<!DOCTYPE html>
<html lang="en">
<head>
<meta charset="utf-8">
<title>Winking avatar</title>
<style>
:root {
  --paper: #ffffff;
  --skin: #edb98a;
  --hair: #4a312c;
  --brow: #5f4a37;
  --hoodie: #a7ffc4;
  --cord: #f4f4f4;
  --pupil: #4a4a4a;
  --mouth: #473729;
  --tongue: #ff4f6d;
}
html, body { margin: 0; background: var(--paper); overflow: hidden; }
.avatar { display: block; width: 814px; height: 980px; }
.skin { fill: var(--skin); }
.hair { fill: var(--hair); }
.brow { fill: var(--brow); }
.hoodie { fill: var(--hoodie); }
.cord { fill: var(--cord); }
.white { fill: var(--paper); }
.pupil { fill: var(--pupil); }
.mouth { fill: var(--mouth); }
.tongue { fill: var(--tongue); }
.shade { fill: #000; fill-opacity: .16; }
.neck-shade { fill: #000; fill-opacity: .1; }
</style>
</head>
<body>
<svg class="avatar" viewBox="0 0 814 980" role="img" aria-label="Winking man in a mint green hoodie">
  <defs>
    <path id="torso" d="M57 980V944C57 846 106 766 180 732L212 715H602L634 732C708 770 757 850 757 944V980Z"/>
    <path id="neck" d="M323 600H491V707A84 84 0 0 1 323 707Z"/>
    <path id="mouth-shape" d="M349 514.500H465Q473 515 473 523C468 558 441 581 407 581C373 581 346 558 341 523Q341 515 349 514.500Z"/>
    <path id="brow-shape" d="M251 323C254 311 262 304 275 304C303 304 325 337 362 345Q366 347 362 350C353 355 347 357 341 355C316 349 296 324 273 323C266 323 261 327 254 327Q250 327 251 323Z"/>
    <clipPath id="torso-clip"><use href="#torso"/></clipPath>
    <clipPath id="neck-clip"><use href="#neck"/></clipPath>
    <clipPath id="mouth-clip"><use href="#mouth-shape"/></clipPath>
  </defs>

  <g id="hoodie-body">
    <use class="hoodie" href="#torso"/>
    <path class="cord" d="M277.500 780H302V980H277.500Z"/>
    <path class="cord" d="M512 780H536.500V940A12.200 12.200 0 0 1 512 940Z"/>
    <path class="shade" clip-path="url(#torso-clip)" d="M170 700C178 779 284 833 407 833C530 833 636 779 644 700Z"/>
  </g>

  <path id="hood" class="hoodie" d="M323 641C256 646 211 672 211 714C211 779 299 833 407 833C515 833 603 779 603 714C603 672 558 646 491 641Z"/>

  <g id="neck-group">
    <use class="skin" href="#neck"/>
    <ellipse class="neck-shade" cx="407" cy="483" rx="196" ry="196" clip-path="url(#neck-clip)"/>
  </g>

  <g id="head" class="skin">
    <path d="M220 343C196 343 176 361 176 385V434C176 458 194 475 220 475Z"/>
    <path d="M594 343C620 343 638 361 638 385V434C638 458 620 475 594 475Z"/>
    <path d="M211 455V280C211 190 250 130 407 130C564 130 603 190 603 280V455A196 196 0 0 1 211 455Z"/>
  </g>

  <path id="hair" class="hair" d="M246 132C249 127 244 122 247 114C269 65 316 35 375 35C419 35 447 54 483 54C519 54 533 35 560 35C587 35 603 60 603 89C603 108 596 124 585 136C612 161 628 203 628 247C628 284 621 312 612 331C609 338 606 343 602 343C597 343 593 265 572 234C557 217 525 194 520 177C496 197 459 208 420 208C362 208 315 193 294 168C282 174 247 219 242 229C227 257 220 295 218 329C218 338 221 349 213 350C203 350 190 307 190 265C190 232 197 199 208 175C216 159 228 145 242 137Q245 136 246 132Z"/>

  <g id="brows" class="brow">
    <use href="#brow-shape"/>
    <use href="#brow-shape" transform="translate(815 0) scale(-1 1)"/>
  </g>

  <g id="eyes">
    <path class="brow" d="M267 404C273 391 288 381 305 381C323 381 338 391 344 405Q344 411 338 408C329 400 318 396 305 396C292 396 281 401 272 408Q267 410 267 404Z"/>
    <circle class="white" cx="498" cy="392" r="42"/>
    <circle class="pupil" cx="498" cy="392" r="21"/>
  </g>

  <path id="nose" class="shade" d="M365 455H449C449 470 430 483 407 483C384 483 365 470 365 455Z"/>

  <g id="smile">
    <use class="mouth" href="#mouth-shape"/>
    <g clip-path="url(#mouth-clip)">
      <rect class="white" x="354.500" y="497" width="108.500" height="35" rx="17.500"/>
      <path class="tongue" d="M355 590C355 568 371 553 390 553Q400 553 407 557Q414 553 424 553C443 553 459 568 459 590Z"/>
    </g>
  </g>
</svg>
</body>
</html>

☆ ☆ ☆ ☆ ☆

### WHAT THIS TASK INVOLVES
Word for word, reproduce all of the material shown above.

### SOLVED EXERCISE
<!DOCTYPE html>
<html lang="en">
<head>
<meta charset="utf-8">
<title>Winking avatar</title>
<style>
:root {
  --paper: #ffffff;
  --skin: #edb98a;
  --hair: #4a312c;
  --brow: #5f4a37;
  --hoodie: #a7ffc4;
  --cord: #f4f4f4;
  --pupil: #4a4a4a;
  --mouth: #473729;
  --tongue: #ff4f6d;
}
html, body { margin: 0; background: var(--paper); overflow: hidden; }
.avatar { display: block; width: 814px; height: 980px; }
.skin { fill: var(--skin); }
.hair { fill: var(--hair); }
.brow { fill: var(--brow); }
.hoodie { fill: var(--hoodie); }
.cord { fill: var(--cord); }
.white { fill: var(--paper); }
.pupil { fill: var(--pupil); }
.mouth { fill: var(--mouth); }
.tongue { fill: var(--tongue); }
.shade { fill: #000; fill-opacity: .16; }
.neck-shade { fill: #000; fill-opacity: .1; }
</style>
</head>
<body>
<svg class="avatar" viewBox="0 0 814 980" role="img" aria-label="Winking man in a mint green hoodie">
  <defs>
    <path id="torso" d="M57 980V944C57 846 106 766 180 732L212 715H602L634 732C708 770 757 850 757 944V980Z"/>
    <path id="neck" d="M323 600H491V707A84 84 0 0 1 323 707Z"/>
    <path id="mouth-shape" d="M349 514.500H465Q473 515 473 523C468 558 441 581 407 581C373 581 346 558 341 523Q341 515 349 514.500Z"/>
    <path id="brow-shape" d="M251 323C254 311 262 304 275 304C303 304 325 337 362 345Q366 347 362 350C353 355 347 357 341 355C316 349 296 324 273 323C266 323 261 327 254 327Q250 327 251 323Z"/>
    <clipPath id="torso-clip"><use href="#torso"/></clipPath>
    <clipPath id="neck-clip"><use href="#neck"/></clipPath>
    <clipPath id="mouth-clip"><use href="#mouth-shape"/></clipPath>
  </defs>

  <g id="hoodie-body">
    <use class="hoodie" href="#torso"/>
    <path class="cord" d="M277.500 780H302V980H277.500Z"/>
    <path class="cord" d="M512 780H536.500V940A12.200 12.200 0 0 1 512 940Z"/>
    <path class="shade" clip-path="url(#torso-clip)" d="M170 700C178 779 284 833 407 833C530 833 636 779 644 700Z"/>
  </g>

  <path id="hood" class="hoodie" d="M323 641C256 646 211 672 211 714C211 779 299 833 407 833C515 833 603 779 603 714C603 672 558 646 491 641Z"/>

  <g id="neck-group">
    <use class="skin" href="#neck"/>
    <ellipse class="neck-shade" cx="407" cy="483" rx="196" ry="196" clip-path="url(#neck-clip)"/>
  </g>

  <g id="head" class="skin">
    <path d="M220 343C196 343 176 361 176 385V434C176 458 194 475 220 475Z"/>
    <path d="M594 343C620 343 638 361 638 385V434C638 458 620 475 594 475Z"/>
    <path d="M211 455V280C211 190 250 130 407 130C564 130 603 190 603 280V455A196 196 0 0 1 211 455Z"/>
  </g>

  <path id="hair" class="hair" d="M246 132C249 127 244 122 247 114C269 65 316 35 375 35C419 35 447 54 483 54C519 54 533 35 560 35C587 35 603 60 603 89C603 108 596 124 585 136C612 161 628 203 628 247C628 284 621 312 612 331C609 338 606 343 602 343C597 343 593 265 572 234C557 217 525 194 520 177C496 197 459 208 420 208C362 208 315 193 294 168C282 174 247 219 242 229C227 257 220 295 218 329C218 338 221 349 213 350C203 350 190 307 190 265C190 232 197 199 208 175C216 159 228 145 242 137Q245 136 246 132Z"/>

  <g id="brows" class="brow">
    <use href="#brow-shape"/>
    <use href="#brow-shape" transform="translate(815 0) scale(-1 1)"/>
  </g>

  <g id="eyes">
    <path class="brow" d="M267 404C273 391 288 381 305 381C323 381 338 391 344 405Q344 411 338 408C329 400 318 396 305 396C292 396 281 401 272 408Q267 410 267 404Z"/>
    <circle class="white" cx="498" cy="392" r="42"/>
    <circle class="pupil" cx="498" cy="392" r="21"/>
  </g>

  <path id="nose" class="shade" d="M365 455H449C449 470 430 483 407 483C384 483 365 470 365 455Z"/>

  <g id="smile">
    <use class="mouth" href="#mouth-shape"/>
    <g clip-path="url(#mouth-clip)">
      <rect class="white" x="354.500" y="497" width="108.500" height="35" rx="17.500"/>
      <path class="tongue" d="M355 590C355 568 371 553 390 553Q400 553 407 557Q414 553 424 553C443 553 459 568 459 590Z"/>
    </g>
  </g>
</svg>
</body>
</html>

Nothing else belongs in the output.